• Northern Neck Eye Center OD PC (Kilmarnock, Warsaw & West Point) • Northern Neck Mechanical • Northern Neck Office Equipment • Northern Neck Seamless Gutter Service, Inc. • Northern Neck Security, Inc. • Objects • Open Door Communications • Peggy Evans Garland, Attorney • Pool Side Spas, Inc. • Potomac Breeze Bed & Breakfast • Precision Glass & More • Premier Sailing • Pritchard & Fallin, Inc. • Pritchard & Fallin Properties, LLC • RCC Educational Foundation • R.R. Beasley, Inc. • Randy’s Dunn-Rite Automotive, Inc. – Kilmarnock • Ransone’s Nursery & Maintenance • Rappahannock Foundation • Rappahannock General Hospital • Rappahannock Record, Inc. • Rednex Sporting Goods • Reedville Fishermen’s Museum & Gift Shop

• Regent Point Marina, Inc. • Reuben Burton, Inc. • Rivah Antiques & Accessories • Rivah Consignments • Ross’s Rings and Things, LTD • Rotary on Stamps • Sagittarius Unisex Hair Salon • Sara Brown’s Salon • Seaside Thai & French Cuisine • Shear Pleasure • Sight, Sound, & Data Installations, LLC • Southside Sentinel • Steptoe’s Furniture Store, LLC • Stratford Hall • Symon’s Serves, Inc. • Synergy Global Supply • The Audiology Offices, LLC • The Box Boutique LLC • The Business Center • The Dandelion, Inc. • The Haven Shelter & Services • The Highlander Studios • The Hope & Glory Inn, LLC • The Inn at Levelfields • The Lancaster Players • The Lively Oaks Restaurant • The Monroe Bay Inn Bed & Breakfast

*Receive $1.00 per transaction when you use your Check-n-Advantage® Debit Card at any participating merchant listed in this ad. Cash back will be applied weekly to your checking accounting associated with your Check-n-Advantage Debit Card.
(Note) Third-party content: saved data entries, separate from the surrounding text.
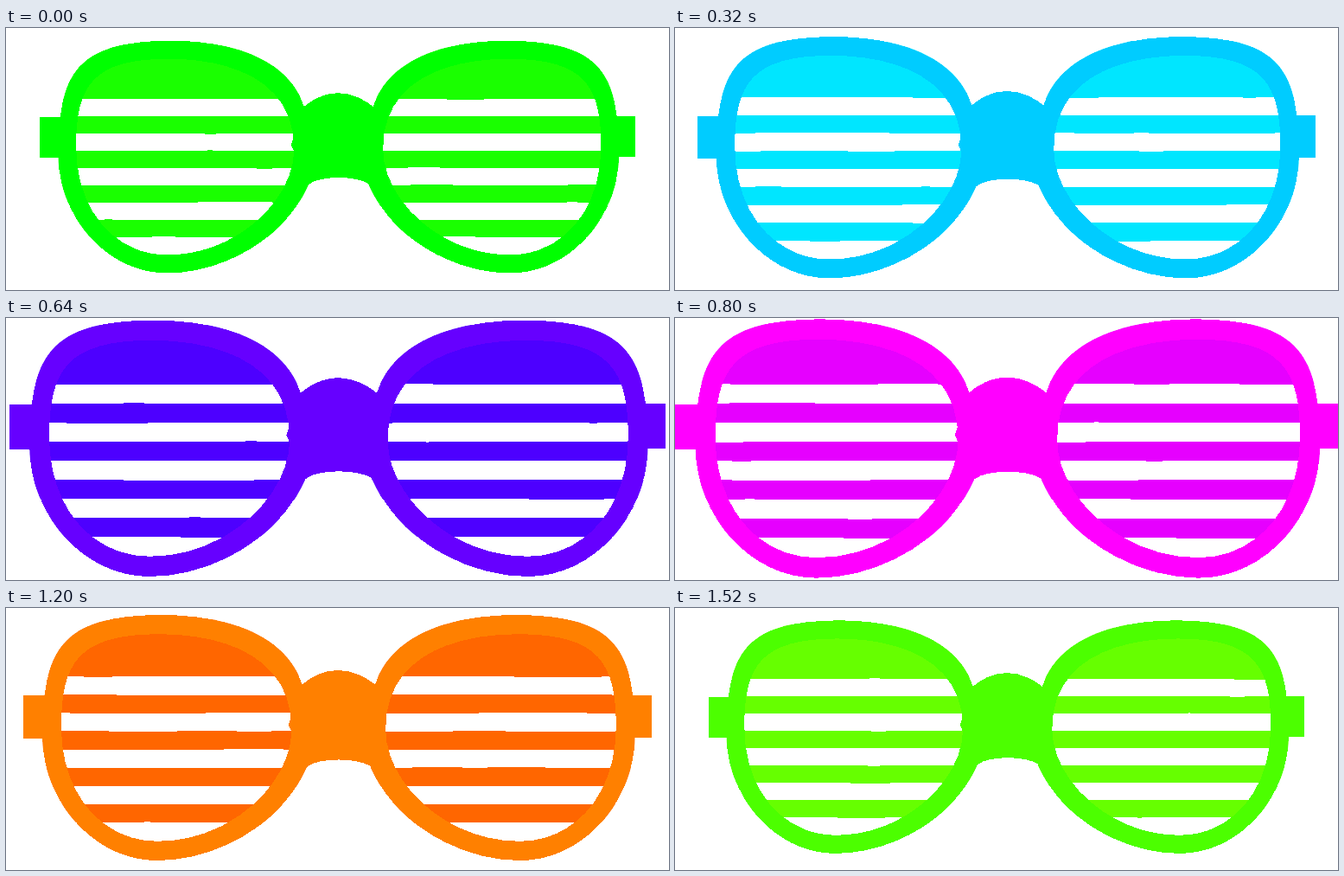
Write an HTML page that moves like this. It is 767x303 px and loops after 1600 ms.

```html
<!DOCTYPE html>
<html lang="en">
<head>
<meta charset="utf-8">
<title>Shutter shades</title>
<style>
html, body { margin: 0; width: 100%; height: 100%; overflow: hidden; background: #fff; }
svg { display: block; width: 767px; height: 303px; }
</style>
</head>
<body>
<svg viewBox="0 0 767 303" shape-rendering="crispEdges">
  <defs>
    <path id="rim" fill-rule="evenodd" d="
      M61.5 148C61.5 53 81 16 190 15C262 15 327 36 345 91L357 135L350 181
      C322 245 250 283 187 283C116 283 61.5 216 61.5 148Z
      M82 137C82 68 100 36 189 36C262 36 334 62 333.5 140
      C333.5 198 268 262 187 262C128 262 82 212 82 137Z"/>
    <clipPath id="lens"><use href="#rim"/><path d="
      M72 137C72 62 95 26 189 26C265 26 342 58 342 140
      C342 205 270 272 187 272C122 272 72 216 72 137Z"/></clipPath>
  </defs>
  <g id="glasses">
    <g id="slats">
      <path id="left" clip-path="url(#lens)"/>
      <path id="right" clip-path="url(#lens)" transform="matrix(-1 0 0 1 769.5 0)"/>
    </g>
    <g id="frame">
      <use href="#rim"/>
      <use href="#rim" transform="matrix(-1 0 0 1 769.5 0)"/>
      <path d="M345 91C353 84 367 75.3 384 75.3S416 84 424.5 91L428 135L419.5 180C411 175 398 173 385 173S357 175 350 181L330 135Z"/>
      <path d="M40.5 103H72V149.8H40.5ZM695 102.4H726.5V149H695Z"/>
    </g>
  </g>
</svg>
<script>
const STEP = 80, STEPS = 20;
const CX = 383.5, CY = 132;
const SLATS = 4, PITCH = 39.8, TOP = 82.3;
const X0 = 60, X1 = 350, PARTS = 5, WOBBLE = 0.6;
const $ = id => document.getElementById(id);

// Random numbers from -1 to 1
function seeded(n) {
  let s = n * 7919 + 13;
  return () => {
    s = (s * 1664525 + 1013904223) % 4294967296;
    return s / 2147483648 - 1;
  };
}

// Slightly uneven, hand-cut edge
function edge(y, rnd) {
  return Array.from({ length: PARTS + 1 }, (_, i) =>
    `${X0 + (X1 - X0) * i / PARTS} ${(y + rnd() * WOBBLE).toFixed(2)}`);
}

function strip(y0, y1, rnd) {
  return 'M' + edge(y0, rnd).concat(edge(y1, rnd).reverse()).join('L') + 'Z';
}

// Tinted top of the lens, then evenly spaced slats
function shutter(rnd) {
  let d = strip(20, TOP, rnd);
  for (let i = 0; i < SLATS; i++) {
    const y = TOP + PITCH * (i + 0.5);
    d += strip(y, y + PITCH / 2, rnd);
  }
  return d;
}

const hsl = hue => `hsl(${hue % 360}, 100%, 50%)`;

function draw(k) {
  const turn = k / STEPS;
  const scale = 1.06 - 0.057 * Math.cos(2 * Math.PI * turn);
  const hue = 120 + 360 * turn;
  const rnd = seeded(k + 1);
  $('glasses').setAttribute('transform',
    `translate(${CX} ${CY}) scale(${scale}) translate(${-CX} ${-CY})`);
  $('frame').setAttribute('fill', hsl(hue));
  $('slats').setAttribute('fill', hsl(hue - 6));
  $('left').setAttribute('d', shutter(rnd));
  $('right').setAttribute('d', shutter(rnd));
}

let start = null, shown = 0;
function tick(now) {
  if (start === null) start = now;
  const k = Math.floor((now - start) / STEP) % STEPS;
  if (k !== shown) draw(shown = k);
  requestAnimationFrame(tick);
}
draw(0);
requestAnimationFrame(tick);
</script>
</body>
</html>
```
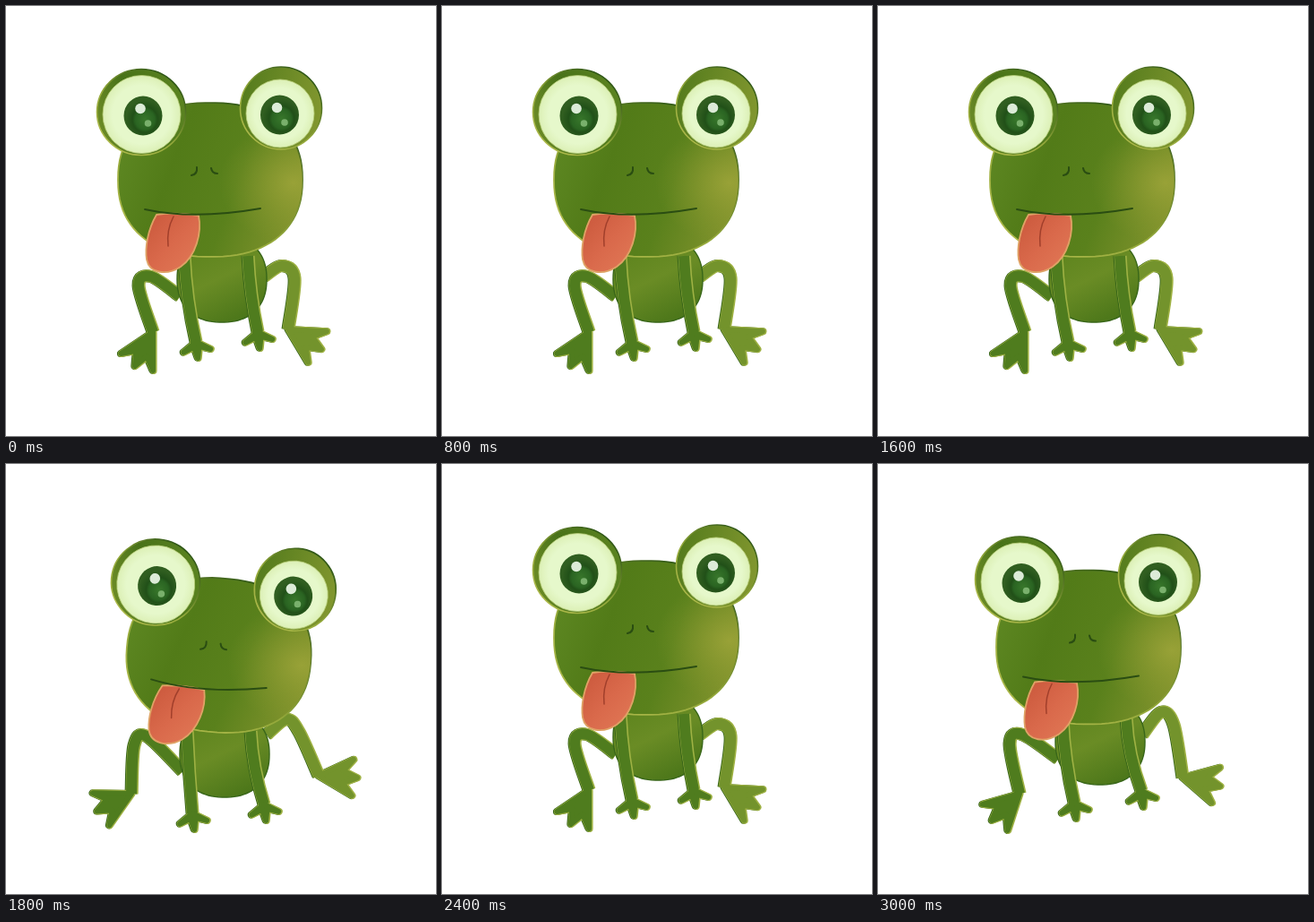
Animation, 480 px wide and 480 px high, one loop 3.2 s. Source, as an HTML page:

```html
<!DOCTYPE html>
<html lang="en">
<head>
<meta charset="utf-8">
<title>Frog</title>
<style>
  html, body { margin: 0; width: 100%; height: 100%; overflow: hidden; background: #fff; }
  svg { display: block; width: 100vw; height: 100vh; }
  .pose { visibility: hidden; animation: show 800ms step-end infinite; }
  .line { fill: none; stroke: #2a4d12; stroke-width: 2; stroke-linecap: round; }
  @keyframes show {
    0% { visibility: visible; }
    25%, 100% { visibility: hidden; }
  }
</style>
</head>
<body>
<svg id="stage" viewBox="0 0 480 480">
  <defs>
    <linearGradient id="skin" x1="0" y1=".3" x2="1" y2=".6">
      <stop offset="0" stop-color="#5d8722"/>
      <stop offset=".3" stop-color="#527b18"/>
      <stop offset=".65" stop-color="#5a811c"/>
      <stop offset="1" stop-color="#7f922c"/>
    </linearGradient>
    <radialGradient id="glow" cx=".95" cy=".52" r=".4">
      <stop offset="0" stop-color="#a3a83c" stop-opacity=".75"/>
      <stop offset="1" stop-color="#8d9a30" stop-opacity="0"/>
    </radialGradient>
    <linearGradient id="belly" x1=".2" y1="0" x2=".7" y2="1">
      <stop offset="0" stop-color="#5a821c"/>
      <stop offset=".5" stop-color="#6a8c25"/>
      <stop offset="1" stop-color="#4a7519"/>
    </linearGradient>
    <linearGradient id="lid0" x1="0" y1=".6" x2="1" y2=".3">
      <stop offset="0" stop-color="#6c8b26"/>
      <stop offset=".4" stop-color="#487219"/>
      <stop offset="1" stop-color="#5c8421"/>
    </linearGradient>
    <linearGradient id="lid1" x1="0" y1=".4" x2="1" y2=".6">
      <stop offset="0" stop-color="#557c1d"/>
      <stop offset="1" stop-color="#82972f"/>
    </linearGradient>
    <linearGradient id="rim" x1=".1" y1="1" x2=".8" y2=".1">
      <stop offset="0" stop-color="#b3bd4e"/>
      <stop offset=".5" stop-color="#93a83a"/>
      <stop offset="1" stop-color="#2f5716"/>
    </linearGradient>
    <radialGradient id="white">
      <stop offset=".75" stop-color="#e6f8cb"/>
      <stop offset="1" stop-color="#dcf0b6"/>
    </radialGradient>
    <radialGradient id="iris" cx=".55" cy=".6">
      <stop offset="0" stop-color="#38772b"/>
      <stop offset=".5" stop-color="#2a6422"/>
      <stop offset=".65" stop-color="#215018"/>
      <stop offset="1" stop-color="#305e20"/>
    </radialGradient>
    <linearGradient id="tongueFill" x2="1" y2="1">
      <stop offset="0" stop-color="#c9573b"/>
      <stop offset=".5" stop-color="#d9694b"/>
      <stop offset="1" stop-color="#e27a57"/>
    </linearGradient>
  </defs>
</svg>
<script>
// head: dx, dy, turn; body: dx, dy; wrists: x, y; legs: knee x, y, ankle x, y, foot angle
const poses = [
  { head: [0, 0, 0], body: [0, 0], wrists: [[212, 375], [281, 364]],
    legs: [[148, 312, 164, 364, 118], [322, 304, 315, 361, 31]] },
  { head: [9.5, 19.5, 4.7], body: [3, 19], wrists: [[208, 390], [288, 380]],
    legs: [[143, 314, 140, 368, 153], [327, 299, 349, 348, 3]] },
  { head: [8, 0, 4.8], body: [2, -6], wrists: [[217, 368], [285, 356]],
    legs: [[150, 312, 179, 364, 118], [322, 290, 315, 356, 32]] },
  { head: [7, 10.5, 0], body: [7, 5], wrists: [[219, 378], [294, 365]],
    legs: [[147, 312, 158, 368, 136], [330, 291, 340, 350, 13]] }
];
const LIMB = '#4f7c1e', PALE = '#73932c';

const polar = (x, y, r, deg) => {
  const a = deg * Math.PI / 180;
  return [x + r * Math.cos(a), y + r * Math.sin(a)];
};

const path = (d, attrs) => `<path d="${d}" ${attrs}/>`;

const oval = (x, y, rx, ry, fill, attrs = '') =>
  `<ellipse cx="${x}" cy="${y}" rx="${rx}" ry="${ry}" fill="${fill}" ${attrs}/>`;

// Superellipse, a little squarer than an ellipse
function blob(cx, cy, rx, ry) {
  const bend = v => Math.sign(v) * Math.abs(v) ** (2 / 2.3);
  const pts = [];
  for (let deg = 0; deg < 360; deg += 4) {
    const [c, s] = polar(0, 0, 1, deg);
    pts.push([cx + rx * bend(c), cy + ry * bend(s)]);
  }
  return `M${pts.join('L')}Z`;
}

// Open Catmull-Rom curve
function curve(pts) {
  let d = 'M' + pts[0];
  for (let i = 0; i < pts.length - 1; i++) {
    const b = pts[i], c = pts[i + 1];
    const a = pts[i - 1] || b, e = pts[i + 2] || c;
    const c1 = b.map((v, k) => v + (c[k] - a[k]) / 6);
    const c2 = c.map((v, k) => v - (e[k] - b[k]) / 6);
    d += `C${c1} ${c2} ${c}`;
  }
  return d;
}

// Three toes fanned around a direction, with webs between them
function paw(x, y, dir, spread, toe, web) {
  const pts = [[x, y]];
  for (let i = -2; i <= 2; i++) {
    pts.push(polar(x, y, i % 2 ? web : toe, dir + i * spread / 2));
  }
  return `M${pts.join('L')}Z`;
}

// Dark rim on the left, light rim on the right, colour on top
function limb(bone, foot, color, width) {
  const layer = (c, dx, grow) => `<g transform="translate(${dx} 0)" stroke="${c}" stroke-linejoin="round">`
    + path(bone, `fill="none" stroke-width="${width + grow}"`)
    + path(foot, `fill="${c}" stroke-width="${6 + grow}"`) + '</g>';
  return layer('#386619', -.5, 2) + layer('#9fb244', .6, 2) + layer(color, 0, 0);
}

function leg([kx, ky, ax, ay, dir], side, [bx, by]) {
  const hip = side ? [288 + bx, 302] : [194 + bx, 324 + by];
  const thigh = [kx + (side ? -14 : 14), ky - (side ? 14 : 10)];
  const bone = curve([hip, thigh, [kx, ky], [ax, ay]]);
  return limb(bone, paw(ax, ay, dir, 28, 43, 28), side ? PALE : LIMB, 12);
}

function arm([wx, wy], side, [bx, by]) {
  const sx = (side ? 270 : 199) + bx, sy = 279 + by;
  const bone = `M${sx} ${sy}Q${sx + 2} ${(sy + wy) / 2} ${wx} ${wy}`;
  return limb(bone, paw(wx, wy, 83, 57, 18, 6), LIMB, 12);
}

function eye(x, y, rx, ry, wx, wy, wr, ix, iy, side) {
  return oval(x, y, rx, ry, `url(#lid${side})`, 'stroke="url(#rim)" stroke-width="1.6"')
    + oval(wx, wy, wr, wr, 'url(#white)', 'stroke="#b9cf7c" stroke-width=".8"')
    + oval(ix, iy, 21.5, 22, 'url(#iris)')
    + oval(ix - 3, iy - 8, 5.8, 5.8, '#dcebd8')
    + oval(ix + 5.5, iy + 8.5, 3.8, 3.8, '#79b06c');
}

function head() {
  const face = blob(228, 194, 103, 86);
  return path(face, 'fill="url(#skin)" stroke="url(#rim)" stroke-width="1.8"')
    + path(face, 'fill="url(#glow)"')
    + path('M168 233C158 250 155 270 157 283C160 299 180 301 195 291C212 279 219 253 215 234Q190 230 168 233Z',
      'fill="url(#tongueFill)" stroke="#dfa366" stroke-width="1.8"')
    + path('M187 235Q179 250 181 268', 'class="line" style="stroke:#a13f2b;stroke-width:1.5"')
    + path('M155 227Q210 239 284 226', 'class="line"')
    + path('M213 180Q214 188 207 189M229 181Q230 187 236 187', 'class="line"')
    + eye(151, 118.5, 49.5, 48, 151.5, 121, 43.5, 153, 122.5, 0)
    + eye(307, 114, 45.5, 46, 306, 120, 38, 305.5, 121.5, 1);
}

function frog(p) {
  const [hx, hy, turn] = p.head, [bx, by] = p.body;
  return p.legs.map((l, side) => leg(l, side, p.body)).join('')
    + path(blob(241 + bx, 305 + by, 50, 48), 'fill="url(#belly)" stroke="#386619" stroke-width="1.4"')
    + p.wrists.map((w, side) => arm(w, side, p.body)).join('')
    + `<g transform="translate(${hx} ${hy}) rotate(${turn} 228 194)">${head()}</g>`;
}

document.getElementById('stage').innerHTML += poses.map((p, i) =>
  `<g class="pose" style="animation-delay:${i * 200 - 800}ms">${frog(p)}</g>`).join('');
</script>
</body>
</html>
```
• The Pedestal Accessories & Gifts • The Renaissance Shop • The Rivah Hair Studio • The Wharf • Thomas Beasley Septic Systems • Thomas Store, LLC • Tides Inn • Tina’s Tax Service, Inc. • Town Bistro, LLC • Two Rivers Communication • Virginia Radiation Therapy & Oncology • Warsaw Glass, Inc. • Warsaw Small Engine, Inc. • Waterfields Family Market • Robert S. Westbrook, DDS • Weekends • Westmoreland Players • Whay’s TV • Whichard Consulting, LLC (HudSon Virginia) • White Stone Pharmacy • Windows Direct of Eastern VA • Windows on the Water @ Yankee Point Marina • Yankee Point Marina, Inc. • Zekiah Glass

12-18-2013 Colonial Beach/Westmoreland County Va Journal  

Local News for Colonial Beach/Westmoreland County Virginia for 12-18-2013

12-18-2013 Colonial Beach/Westmoreland County Va Journal  

Local News for Colonial Beach/Westmoreland County Virginia for 12-18-2013